5.) Conduct in-depth training for operators and supervisors.

Before meaningful training can be done, it is necessary to develop specific procedures, using the information provided in Step 4 above, and also the knowledge of the experienced personnel available. This time-consuming step is critical to prepare operators in advance of the start-up. Procedures essentially distill the vast amount of information available into a useful and understandable format. Once these are developed, an effective training program can be launched for all associated personnel, including supervisors. They will also prove to be useful for trouble-shooting during the start-up phase. Training should be as much "hands on" as possible, and include the related safety aspects. It is useful to conduct tests periodically, to determine if the subject matter is being understood. And, of course, the procedures must be kept updated when conditions change.

6.) Prepare and make use of checklists.

To assist in implementing the procedures, it is very helpful to have checklists available to clarify the sequence of start-up events and to make sure critical steps are not by-passed or overlooked. Different checklists are needed for each phase of the operation, and they must fit the flow of the work. Other requirements of the checklists are: 1) a specific response is required for each item on the list, 2) the format must be direct and uncluttered, and 3) the checklist can be completed in a reasonable length of time. It should also be expected that the checklists will need to be updated periodically to improve efficiency.

7.) Break larger start-ups into stages.

It is unreasonable to believe that all phases of a new process or equipment installation can be brought on line simultaneously without difficulty. Take for example, the start-up of a new paper machine system. While many phases of the operation can undergo start-up in parallel mode, those involved in the continuous flow of product are initially best considered separately and sequentially. These include areas like stock preparation, refining, and sheet forming. Once all areas have been separately operated, they can be linked on the start-up date.

8.) Have a contingency plan.

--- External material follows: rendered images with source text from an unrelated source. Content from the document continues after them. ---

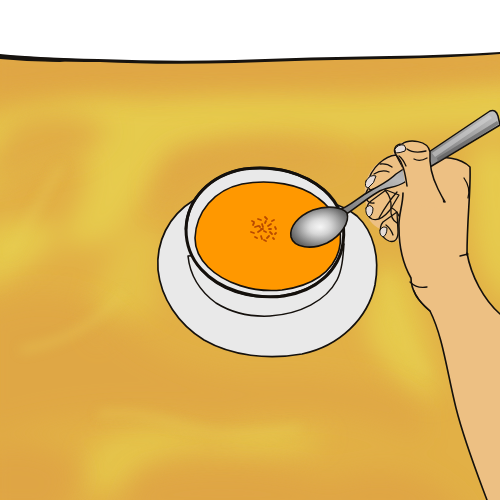
<!DOCTYPE html>
<html lang="en">
<head>
<meta charset="utf-8">
<title>Bowl of soup</title>
<style>
:root {
  --wall: #ffffff;
  --table: #e2b046;
  --table-light: #e6cb4e;
  --table-dark: #dfa544;
  --china: #e9e9e9;
  --soup: #ff9800;
  --spice: #b84a00;
  --skin: #edc083;
  --nail: #e6dcd6;
  --ink: #14100c;
}
html, body { margin: 0; height: 100%; overflow: hidden; background: var(--wall); }
svg { display: block; width: 500px; height: 500px; }
.wall { fill: var(--wall); }
.table { fill: var(--table); }
.grain-light { fill: var(--table-light); }
.grain-dark { fill: var(--table-dark); }
.china { fill: var(--china); }
.soup { fill: var(--soup); }
.skin { fill: var(--skin); }
.nail { fill: var(--nail); stroke-width: 1; }
.outline { stroke: var(--ink); stroke-linejoin: round; stroke-linecap: round; }
.line { fill: none; }
.thin { stroke-width: 1.3; }
.spice { fill: none; stroke: var(--spice); stroke-width: 1.8; stroke-linecap: round; }
</style>
</head>
<body>
<svg viewBox="0 0 500 500" role="img" aria-label="A hand holding a spoon over a bowl of orange soup on a wooden table">
  <defs>
    <filter id="soft" x="-30%" y="-30%" width="160%" height="160%"><feGaussianBlur stdDeviation="13"/></filter>
    <filter id="softer" x="-30%" y="-50%" width="160%" height="200%"><feGaussianBlur stdDeviation="6"/></filter>
    <clipPath id="table-area"><path d="M0 58Q50 60 100 61Q200 63 300 59Q400 57 500 54V500H0Z"/></clipPath>
    <radialGradient id="spoon-bowl" cx="0.52" cy="0.5" r="0.55">
      <stop offset="0" stop-color="#f2f2f2"/>
      <stop offset="0.35" stop-color="#cfcfcf"/>
      <stop offset="0.75" stop-color="#8d8d8d"/>
      <stop offset="1" stop-color="#626262"/>
    </radialGradient>
    <linearGradient id="spoon-handle" x1="0" y1="1" x2="1" y2="0">
      <stop offset="0" stop-color="#777"/>
      <stop offset="0.35" stop-color="#b9b9b9"/>
      <stop offset="0.6" stop-color="#858585"/>
      <stop offset="1" stop-color="#c4c4c4"/>
    </linearGradient>
  </defs>

  <rect class="wall" width="500" height="500"/>

  <g id="table" clip-path="url(#table-area)">
    <rect class="table" y="50" width="500" height="450"/>
    <g class="grain-light" filter="url(#soft)">
      <path d="M-20 125Q60 85 150 100Q260 90 360 98Q440 90 520 80V130Q420 125 360 142Q300 120 210 145Q160 160 140 200Q110 260 60 240Q100 180 80 150Q30 150-20 200Z"/>
      <path d="M-20 235Q30 205 60 235Q30 270-20 290Z"/>
      <path d="M470 150Q510 140 520 160V310Q485 290 475 240Z"/>
      <path d="M375 270Q400 250 412 295Q430 350 440 400Q395 390 365 330Z"/>
      <path d="M90 445Q150 410 215 438Q270 420 330 436Q300 460 230 455Q160 440 120 490H80Z" opacity="0.75"/>
      <path d="M120 235Q150 215 165 240Q150 290 160 320Q115 300 100 350Q70 330 120 235Z" opacity="0.6"/>
    </g>
    <g class="grain-dark" filter="url(#soft)">
      <path d="M-20 50H520V75Q400 82 250 84Q90 84-20 96Z"/>
      <path d="M10 125Q60 100 110 130Q85 160 40 165Q0 190-20 180Z" opacity="0.8"/>
      <path d="M170 150Q260 130 350 165Q300 175 250 165Q190 170 160 210Q150 180 170 150Z" opacity="0.8"/>
      <path d="M-20 310Q70 270 130 335Q190 380 270 376Q370 372 420 410V440Q330 395 220 418Q90 400-20 440Z" opacity="0.8"/>
      <path d="M140 475Q230 455 330 480Q420 450 470 520H120Z"/>
      <path d="M-20 450Q40 430 80 470L60 520H-20Z"/>
    </g>
    <g fill="none" stroke="#e8cc55" stroke-width="5" filter="url(#softer)" opacity="0.7">
      <path d="M10 255Q40 200 62 165"/>
      <path d="M98 415Q130 408 180 425T300 428"/>
      <path d="M385 275Q400 340 428 375"/>
      <path d="M125 290Q85 340 20 350"/>
    </g>
  </g>
  <g id="table-edge" fill="#17130f">
    <path d="M0 54Q40 58 98 59Q170 62 235 60Q310 57 390 56Q450 55 500 52V54Q450 58 385 59Q310 60 235 63Q160 65 100 62Q40 62 0 58Z"/>
    <path d="M0 55Q30 57 75 59L60 62Q30 62 0 59Z"/>
  </g>

  <g id="saucer">
    <path class="china outline" stroke-width="1.7" d="M194 200C168 216 156 242 158 270C161 298 178 324 204 340C232 356 268 360 302 354C340 346 368 318 375 285C380 258 374 232 357 216C325 190 235 184 194 200Z"/>
  </g>

  <g id="bowl">
    <path class="china outline" stroke-width="1.5" d="M188 256C190 276 201 292 216 303C232 313 250 317 270 316C300 314 326 301 337 280C342 270 343 258 344 244Z"/>
    <path class="china outline" stroke-width="3" d="M186 229C187 199 210 175 244 169C276 165 304 173 324 190C340 204 346 222 343 243C339 271 316 291 284 296C252 300 219 289 201 269C190 257 186 244 186 229Z"/>
    <path class="soup outline" stroke-width="1.6" d="M195 238C196 212 214 190 242 184C270 179 301 184 318 198C336 211 344 230 339 250C333 272 312 286 282 290C253 293 224 283 208 267C199 258 195 248 195 238Z"/>
    <path class="line outline" stroke-width="2.6" d="M186 229C187 199 210 175 244 169C276 165 304 173 324 190"/>
    <path class="line outline" stroke-width="2" d="M196 263C210 284 236 297 268 297C300 296 325 284 337 261"/>
  </g>

  <g id="spice">
    <path class="spice" d="M252 221l2 1M258 219l3 1M265 217l2 2M272 221l2-1M255 227l3-1M262 224l1 3M268 226l3-2M275 227l1 2M251 232l3 1M258 232l3-2M264 231l2 1M270 232l2 2M275 234l1-1M255 237l2 1M261 236l1 3M267 238l2-2M273 238l1 1M264 240l2 1M259 226l1 1M266 221l-1 2M271 229l-2 0M261 229l2 0M254 223l-1 2"/>
  </g>

  <g id="arm">
    <path class="skin" d="M366 183C368 171 378 160 393 154C394 145 402 141 410 142C419 140 428 143 430 150C440 157 461 157 470 167C471 190 467 218 467 255C473 276 484 300 500 314V500H487C475 468 464 440 456 408C447 372 443 337 430 311C418 301 411 291 411 278C404 266 400 252 398 240C391 243 383 238 381 229C372 226 366 218 367 207C364 199 364 190 366 183Z"/>
    <path class="line outline" stroke-width="1.6" d="M467 253C471 276 484 300 500 314M487 500C475 468 464 440 456 408C447 372 443 337 430 311C418 301 411 291 411 278C403 264 399 246 399 228C398 216 403 205 403 193"/>
    <path class="line outline" stroke-width="1.6" d="M430 160C442 155 461 158 470 167C471 190 467 218 467 255"/>
    <path class="line outline thin" d="M410 282Q417 289 427 287M460 256L468 254M414 291Q416 299 430 311M436 190Q441 198 444 202M464 178Q471 188 468 198"/>
  </g>

  <g id="fingers" class="outline thin">
    <path class="skin" d="M383 222C378 228 381 238 389 241C395 243 398 239 398 232L397 212Z"/>
    <path class="skin" d="M371 201C364 207 366 216 372 219C379 222 385 216 390 210L399 195L386 190Z"/>
    <path class="skin" d="M367 185C371 166 386 156 396 155L404 170L385 185L370 190Z"/>
    <path class="line" d="M368 189C363 196 367 204 374 203M385 190Q392 198 391 208Q390 219 397 223M397 192Q388 202 379 218M374 174Q382 169 389 172M380 164Q387 163 392 167M392 208Q397 211 399 216M386 225Q391 229 393 235"/>
    <path class="nail" d="M366 181Q370 174 376 176Q375 183 368 188Q364 187 366 181Z"/>
    <path class="nail" d="M366 208Q370 203 373 208Q373 215 369 217Q365 214 366 208Z"/>
    <path class="nail" d="M380 230Q383 225 387 228Q387 235 383 237Q379 235 380 230Z"/>
  </g>

  <g id="spoon">
    <path class="outline" fill="url(#spoon-handle)" stroke-width="1.5" d="M339 210C349 207 359 197 370 191C380 185 388 182 396 174L490 111Q496 109 498 116L500 125L405 182C396 188 386 187 378 192C366 199 356 208 345 215Z"/>
    <path d="M432 153L489 115L492 118L435 157Z" fill="#d5d5d5" opacity="0.55"/>
    <path d="M438 162L499 124L497 121L437 158Z" fill="#555" opacity="0.55"/>
    <path class="outline" fill="url(#spoon-bowl)" stroke-width="1.6" d="M291 237C289 227 298 216 313 210C328 205 342 207 347 213C350 222 341 236 327 243C312 250 294 248 291 237Z"/>
    <path d="M304 228Q319 214 338 213Q329 223 310 234Z" fill="#fff" opacity="0.55" filter="url(#softer)"/>
  </g>

  <g id="thumb">
    <path class="skin" d="M395 151C397 143 405 140 413 142C423 141 430 146 430 153C429 164 433 176 438 188C443 197 445 201 440 207C427 211 413 204 409 194C403 182 405 168 398 157Z"/>
    <path class="line outline" stroke-width="1.5" d="M407 186C405 172 403 163 397 156C392 151 395 144 402 144C409 139 428 140 430 152C429 166 433 179 438 189Q442 197 445 202"/>
    <path class="line outline thin" d="M407 149Q414 154 426 151M414 159Q420 162 427 158M399 156Q403 159 406 166"/>
    <path class="nail outline" d="M395 149Q398 144 404 145Q407 148 405 151Q400 153 396 153Z"/>
  </g>
</svg>
</body>
</html>
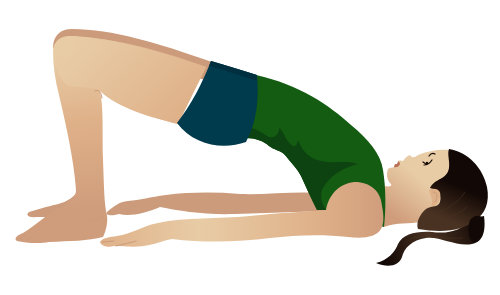
<!DOCTYPE html>
<html lang="en">
<head>
<meta charset="utf-8">
<title>Bridge pose</title>
<style>
:root {
  --paper: #ffffff;
  --skin-light: #e8cca6;
  --skin: #dfb189;
  --skin-warm: #d09d7c;
  --skin-shade: #cc9b7b;
  --top: #145c12;
  --top-shade: #0d4310;
  --shorts: #003a4d;
  --shorts-shade: #002f40;
  --hair: #120805;
  --hair-light: #4a3222;
  --lip: #b96f58;
}
html, body { margin: 0; background: var(--paper); overflow: hidden; }
svg { display: block; width: 500px; height: 295px; }
.far { fill: var(--skin-shade); }
.top { fill: var(--top); }
.top-shade { fill: var(--top-shade); }
.shorts { fill: var(--shorts); }
.shorts-shade { fill: var(--shorts-shade); }
.crease { fill: none; stroke: var(--skin-shade); stroke-width: 1; stroke-linecap: round; }
.lash { fill: none; stroke: var(--hair); stroke-width: 1.2; stroke-linecap: round; }
.strand { fill: none; stroke: var(--hair-light); stroke-width: 1; opacity: .6; }
.light { stop-color: var(--skin-light); }
.mid { stop-color: var(--skin); }
.warm { stop-color: var(--skin-warm); }
.dark { stop-color: var(--hair); }
.brown { stop-color: var(--hair-light); }
</style>
</head>
<body>
<svg viewBox="0 0 500 295" role="img" aria-label="Woman in a green top and blue shorts lying in bridge pose">
  <defs>
    <linearGradient id="leg-tone" gradientUnits="userSpaceOnUse" x1="85" y1="50" x2="105" y2="205">
      <stop class="light" offset="0"/><stop class="mid" offset=".45"/><stop class="warm" offset="1"/>
    </linearGradient>
    <linearGradient id="thigh-tone" gradientUnits="userSpaceOnUse" x1="70" y1="50" x2="190" y2="100">
      <stop class="light" offset="0"/><stop class="mid" offset="1"/>
    </linearGradient>
    <linearGradient id="arm-tone" gradientUnits="userSpaceOnUse" x1="100" y1="0" x2="385" y2="0">
      <stop class="mid" offset="0"/><stop class="light" offset=".35"/><stop class="mid" offset=".75"/><stop class="warm" offset="1"/>
    </linearGradient>
    <linearGradient id="face-tone" gradientUnits="userSpaceOnUse" x1="440" y1="155" x2="392" y2="215">
      <stop class="light" offset="0"/><stop class="light" offset=".4"/><stop class="warm" offset="1"/>
    </linearGradient>
    <linearGradient id="hair-tone" gradientUnits="userSpaceOnUse" x1="470" y1="165" x2="446" y2="220">
      <stop class="dark" offset="0"/><stop class="dark" offset=".4"/><stop class="brown" offset="1"/>
    </linearGradient>
    <linearGradient id="tail-tone" gradientUnits="userSpaceOnUse" x1="480" y1="225" x2="385" y2="262">
      <stop class="dark" offset="0"/><stop class="brown" offset=".5"/><stop class="dark" offset="1"/>
    </linearGradient>
  </defs>

  <g id="far-limbs" class="far">
    <path d="M53 48C53 36 60 29 72 29C112 29 158 43 212 62L206 80L66 50Z"/>
    <path d="M78 190C72 202 58 204 46 207L29 212C25 215 29 218 36 217L60 217L84 208Z"/>
    <path d="M320 193C295 191 265 195 240 194C215 192 190 192 166 195C150 197 140 200 128 201C119 202 114 206 107 212C105 216 112 216 119 214C130 217 146 213 160 207C180 211 205 215 235 214L325 211Z"/>
  </g>

  <g id="near-leg">
    <path fill="url(#leg-tone)" d="M53 50C54 41 60 37 68 36C85 35 140 43 206 67L178 124C150 117 118 108 100 91C104 110 102 135 103 160C104 185 104 198 106 211C109 220 106 231 103 237C88 241 70 241 49 242C40 244 25 243 17 241C13 238 18 235 23 233C36 225 46 215 58 209C68 204 76 199 76 190C74 160 66 125 59 95C55 80 53 65 53 50Z"/>
    <path fill="url(#thigh-tone)" opacity=".75" d="M54 48C56 41 62 37 72 37C100 36 150 46 206 67L178 124C150 117 118 108 99 90C86 86 76 88 68 86C58 78 53 62 54 48Z"/>
    <path class="crease" d="M95 91C98 89 101 91 102 98M25 235C22 237 20 239 20 240M32 236L28 241M88 218C94 222 99 220 103 217"/>
  </g>

  <g id="head">
    <path fill="url(#face-tone)" d="M384 186C390 187 392 186 391 184C387 181 386 174 388 169C390 167 392 168 394 167L395 164C397 165 398 163 398 161C400 160 402 161 403 161C405 158 407 156 410 155C412 158 414 158 418 155C428 151 438 149 450 150L462 178L443 207C435 207 429 212 421 222C410 224 396 222 384 227Z"/>
    <path fill="var(--lip)" d="M394 167L395 164C397 165 398 163 398 161L400 163C400 166 397 168 394 167Z"/>
    <path class="lash" d="M424 165C427 165 430 163 432 160M423 162L426 164M429 156C431 153 433 153 435 154"/>
    <circle cx="427" cy="163" r="1.2" fill="var(--hair)"/>
  </g>

  <g id="hair">
    <path fill="url(#tail-tone)" d="M484 216C486 231 483 242 472 244C456 247 440 236 426 238C412 240 404 248 402 257C399 266 388 268 376 263C388 260 395 252 398 244C403 234 416 231 432 232C448 234 462 231 470 219Z"/>
    <path fill="url(#hair-tone)" d="M449 149C468 152 483 168 487 187C490 202 485 215 475 220C463 231 443 233 418 229C416 223 419 215 426 209C433 205 438 208 440 202C442 195 439 190 430 188C435 178 447 180 449 168C450 161 447 154 449 149Z"/>
    <path fill="var(--hair)" d="M470 220C474 215 481 214 483 219C485 228 482 239 474 243C468 240 467 229 470 220Z"/>
    <path class="strand" d="M424 223C440 222 456 217 467 207M432 213C446 211 458 203 465 192M410 239C426 233 446 240 463 238"/>
    <path fill="var(--skin)" d="M429 190C435 187 442 190 440 197C439 203 435 207 431 206C434 201 430 195 429 190Z"/>
    <path class="crease" d="M433 192C438 192 438 197 435 202"/>
  </g>

  <g id="clothes">
    <path class="top" d="M256 75C300 85 329 105 351 125C368 139 381 154 383 170C386 188 386 210 384 227L326 210L317 210C311 198 306 187 301 176C297 168 291 163 285 155C280 150 274 150 269 146C264 141 255 138 246 138Z"/>
    <path class="top-shade" d="M251 128C258 129 263 134 269 137C277 139 280 130 279 127C285 134 286 142 293 146C297 147 297 143 298 140C303 152 309 158 321 161C334 164 346 160 358 164C342 168 328 177 322 190C320 197 322 204 326 210L317 210C311 198 306 187 301 176C297 168 291 163 285 155C280 150 274 150 269 146C264 141 255 138 246 138Z"/>
    <path class="shorts" d="M211 61C227 66 242 70 257 75C259 99 257 122 246 142C224 150 194 146 177 123C191 105 202 84 211 61Z"/>
    <path class="shorts-shade" d="M211 61C227 66 242 70 257 75L257 81C241 76 225 70 209 66Z"/>
  </g>

  <g id="near-arm">
    <path fill="url(#arm-tone)" d="M326 210C329 193 341 183 355 182C370 182 381 191 382 206C384 216 384 224 381 229C376 237 364 239 348 237C322 234 296 235 270 238C240 242 205 243 172 239C164 240 157 244 149 245C138 248 124 246 114 246C108 248 101 246 100 242C102 238 110 237 117 236C132 234 142 226 158 223C185 217 218 219 250 216C278 213 302 212 326 210Z"/>
    <path class="crease" d="M102 242L114 241M116 246C123 244 130 243 136 241"/>
  </g>
</svg>
</body>
</html>
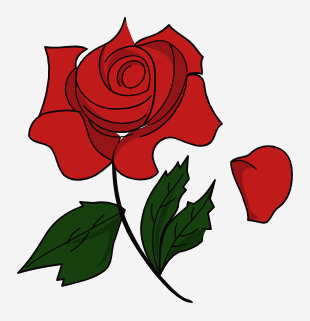
<!DOCTYPE html>
<html lang="en">
<head>
<meta charset="utf-8">
<title>Red rose</title>
<style>
:root {
  --paper: #f4f4f4;
  --red: #c11a1b;
  --shade: #951517;
  --leaf: #17400f;
  --leaf-shade: #0f300b;
  --ink: #0b0708;
}
html, body { margin: 0; height: 100%; overflow: hidden; background: var(--paper); }
.rose { display: block; width: 310px; height: 321px; }
.outline { stroke: var(--ink); stroke-width: 1.8; stroke-linejoin: round; stroke-linecap: round; }
.petal { fill: var(--red); }
.shade { fill: var(--shade); }
.leaf { fill: var(--leaf); }
.leaf-shade { fill: var(--leaf-shade); }
.line { fill: none; stroke: var(--ink); stroke-width: 1.3; stroke-linecap: round; stroke-linejoin: round; }
.stem { fill: var(--ink); }
</style>
</head>
<body>
<svg class="rose" viewBox="0 0 310 321" role="img" aria-label="Red rose with green leaves and one fallen petal">
  <rect width="310" height="321" fill="var(--paper)"/>

  <g id="leaf-left">
    <path class="leaf outline" d="M125 210C117 204 105 201 93 203L80 202L83 206C66 212 53 222 45 236C38 248 30 261 18 273C33 268 47 266 62 264L57 280L64 279L62 286C78 282 94 279 105 270C114 262 110 250 115 239C118 229 121 220 125 210Z"/>
    <path class="leaf-shade" d="M121 214C108 226 90 236 62 245C80 243 96 238 110 230C108 246 106 258 96 267C110 263 109 249 114 238Z"/>
    <path class="line" d="M124 211C103 222 82 234 60 246C48 252 36 259 27 267M92 229C94 224 99 219 104 215M68 242C70 236 75 231 80 228M89 232C85 240 78 247 71 251"/>
  </g>

  <g id="leaf-middle">
    <path class="leaf outline" d="M159 275C149 262 141 245 141 228C142 210 149 195 158 183L166 171L167 176C172 171 176 167 178 162L180 168L188 156L187 171L189 179L183 187L186 190C180 196 178 201 178 207C176 215 167 222 163 232C158 246 161 260 159 275Z"/>
    <path class="leaf-shade" d="M158 262C151 243 154 218 174 190C169 207 163 222 159 234Z"/>
    <path class="line" d="M158 270C149 247 152 219 163 202C170 191 178 184 183 174M154 222C151 216 151 210 152 204M161 207C166 205 171 202 175 198M169 193C168 189 168 186 169 183"/>
  </g>

  <g id="leaf-right">
    <path class="leaf outline" d="M160 275C159 258 160 241 166 228C171 219 179 214 187 207L188 202L194 204C202 199 209 191 215 180L210 199L214 207L208 213L211 229L203 229L202 241C195 248 187 250 179 252C170 256 165 264 160 275Z"/>
    <path class="leaf-shade" d="M163 264C171 246 186 235 207 228L201 240C188 250 173 249 163 264Z"/>
    <path class="line" d="M161 273C167 250 178 235 192 220C200 211 208 202 213 187M176 239C174 233 175 228 177 223M179 236C187 236 193 233 198 229M192 220C191 215 192 211 194 208M172 246C176 247 181 246 186 244"/>
  </g>

  <path id="stem" class="stem" d="M112 162C112 194 119 219 131 240C144 262 161 284 175 295C181 300 187 303 193 303C193 301 191 300 187 299C179 296 169 285 160 275C146 258 134 239 126 219C119 201 116 182 116 162Z"/>

  <g id="bloom">
    <path class="petal outline" d="M76 70C74 60 79 53 87 49C76 43 58 50 45 47C50 60 50 76 47 90C45 102 41 112 37 122L92 128L104 90Z"/>
    <path class="shade" d="M77 67C68 74 64 85 67 97C69 106 75 113 83 119L92 110Z"/>
    <path class="line" d="M77 67C67 74 63 87 67 98C70 107 76 113 84 119"/>

    <path class="petal outline" d="M84 113C72 109 58 110 46 113C36 116 29 125 29 136C32 144 46 142 51 148C57 155 57 168 64 175C73 183 90 180 100 172C106 168 110 164 114 160L120 138Z"/>
    <path class="shade" d="M79 112C85 119 86 128 89 137C93 149 104 157 113 161L120 136L94 114Z"/>
    <path class="line" d="M79 112C86 119 86 130 90 139C94 150 104 157 113 161"/>

    <path class="petal outline" d="M134 131C145 129 154 124 162 116C177 103 181 88 187 75C196 73 202 75 204 83C205 98 212 112 222 124C215 127 216 137 211 142C202 151 186 142 175 138C164 135 155 143 153 152C151 160 156 166 158 172C153 180 140 181 130 178C120 175 113 168 113 160C113 149 122 137 134 131Z"/>
    <path class="shade" d="M187 75C186 103 167 132 137 138C126 141 119 149 114 160C113 146 123 136 134 131C161 124 176 103 187 75Z"/>
    <path class="line" d="M187 75C187 101 168 129 140 137M89 120C93 133 114 142 133 134"/>

    <path class="petal outline" d="M134 46C138 39 147 38 154 35C160 33 165 29 169 25C173 31 183 36 190 42C196 47 198 53 203 57C199 63 203 69 202 74C195 72 190 73 186 76C182 96 171 113 154 123L143 125L149 70Z"/>
    <path class="shade" d="M137 46C147 44 159 38 168 43C181 50 187 59 187 72C182 96 171 113 154 123L143 126C162 111 174 94 174 73C174 56 157 47 137 46Z"/>
    <path class="line" d="M137 46C148 44 159 37 169 43C181 50 187 60 187 72M169 43C174 50 175 61 174 73C173 94 161 112 143 126"/>

    <path class="petal outline" d="M76 78C76 62 90 51 104 45C115 40 122 31 125 18C125 28 130 38 135 46C149 50 155 60 155 74C156 94 154 112 143 125C132 134 115 134 102 128C88 121 77 106 76 90Z"/>
    <path class="shade" d="M76 86C82 101 98 109 114 109C130 109 143 105 150 97C150 108 147 118 141 125C126 135 108 131 98 125C85 117 76 103 76 86Z"/>
    <path class="petal" d="M78 88C83 101 96 115 111 121C125 125 138 123 145 116C148 110 150 104 150 97C136 108 123 111 109 109C95 106 83 99 78 88Z"/>
    <path class="line" d="M76 80C80 98 97 109 115 109C131 109 144 105 151 96M84 106C95 119 113 125 128 123C136 122 142 119 146 115"/>

    <path class="shade" d="M105 46C96 59 99 80 110 91C119 98 136 98 148 90C151 77 149 63 143 57C136 50 119 47 105 46Z"/>
    <path class="petal" d="M125 20C123 32 116 41 106 47C101 60 103 74 110 83C104 67 110 53 124 48C128 46 132 46 135 46Z"/>
    <path class="petal" d="M112 90C106 78 109 65 119 59C128 53 140 54 146 62C151 70 150 82 146 91C134 96 122 96 112 90Z"/>
    <path class="shade" d="M120 86C115 77 119 67 127 62C134 58 142 60 146 66C143 78 133 90 120 86Z"/>
    <path class="petal" d="M126 86C120 79 123 69 131 66C138 63 144 66 145 72C145 81 135 91 126 86Z"/>
    <path class="line" d="M105 46C95 60 99 80 110 90C120 98 137 97 148 90C152 76 149 63 142 58C132 52 116 58 110 69C106 76 108 84 112 91M120 86C114 77 119 66 128 62C136 59 144 62 145 70C146 81 135 91 126 87C119 81 122 69 131 66M135 46C124 46 111 51 105 62"/>
  </g>

  <g id="fallen-petal">
    <path class="petal outline" d="M231 162C236 156 244 159 250 154C257 147 266 145 275 147C287 150 292 161 292 174C292 187 288 200 279 207C273 210 272 218 267 222C262 225 256 220 248 220C249 212 246 207 244 201C241 188 231 177 231 162Z"/>
    <path class="shade" d="M232 163C240 159 249 163 255 168C247 167 241 170 242 178C243 190 249 199 250 210L260 219L249 219C250 211 247 207 245 200C242 188 233 178 232 163Z"/>
    <path class="line" d="M232 162C240 158 249 162 256 169"/>
  </g>
</svg>
</body>
</html>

It should be expected that on-the-spot corrections and modifications will be needed, in spite of all the advance planning and training. It is very important to plan for the unexpected, by doing a Kepner-Tregoe® potential problem analysis before the start-up date. For example, is there a plan for disposal of any off-quality product produced? In my experience, it has been useful to discuss worst case scenarios and actions to be taken in the event any of these happen. Assigning probabilities to whether an outcome is likely to develop will not only result in better preparation, but will also build confidence that all critical parts of the start-up have been fully identified during the planning.

I hope the above steps will be useful in achieving a successful start-up. A start-up can be extremely challenging, but upon completion, the accomplishment can become a milestone in the careers of those involved. And, the experience obtained from participation in a start-up is invaluable to those involved.

Robert Moore is a retired chemical engineer, and is an experienced technical and fictional writer. His past work experience spanned the chemical, paper and equipment manufacturing industries, including holding management positions at Voith Paper, Scapa plc, and The Mead Paper Corporation. He is also the author of humorous short stories about life in southwest Virginia, circa 1940-1960.


Powered by Bondware
News Publishing Software

The browser you are using is outdated!

You may not be getting all you can out of your browsing experience
and may be open to security risks!

Consider upgrading to the latest version of your browser or choose on below: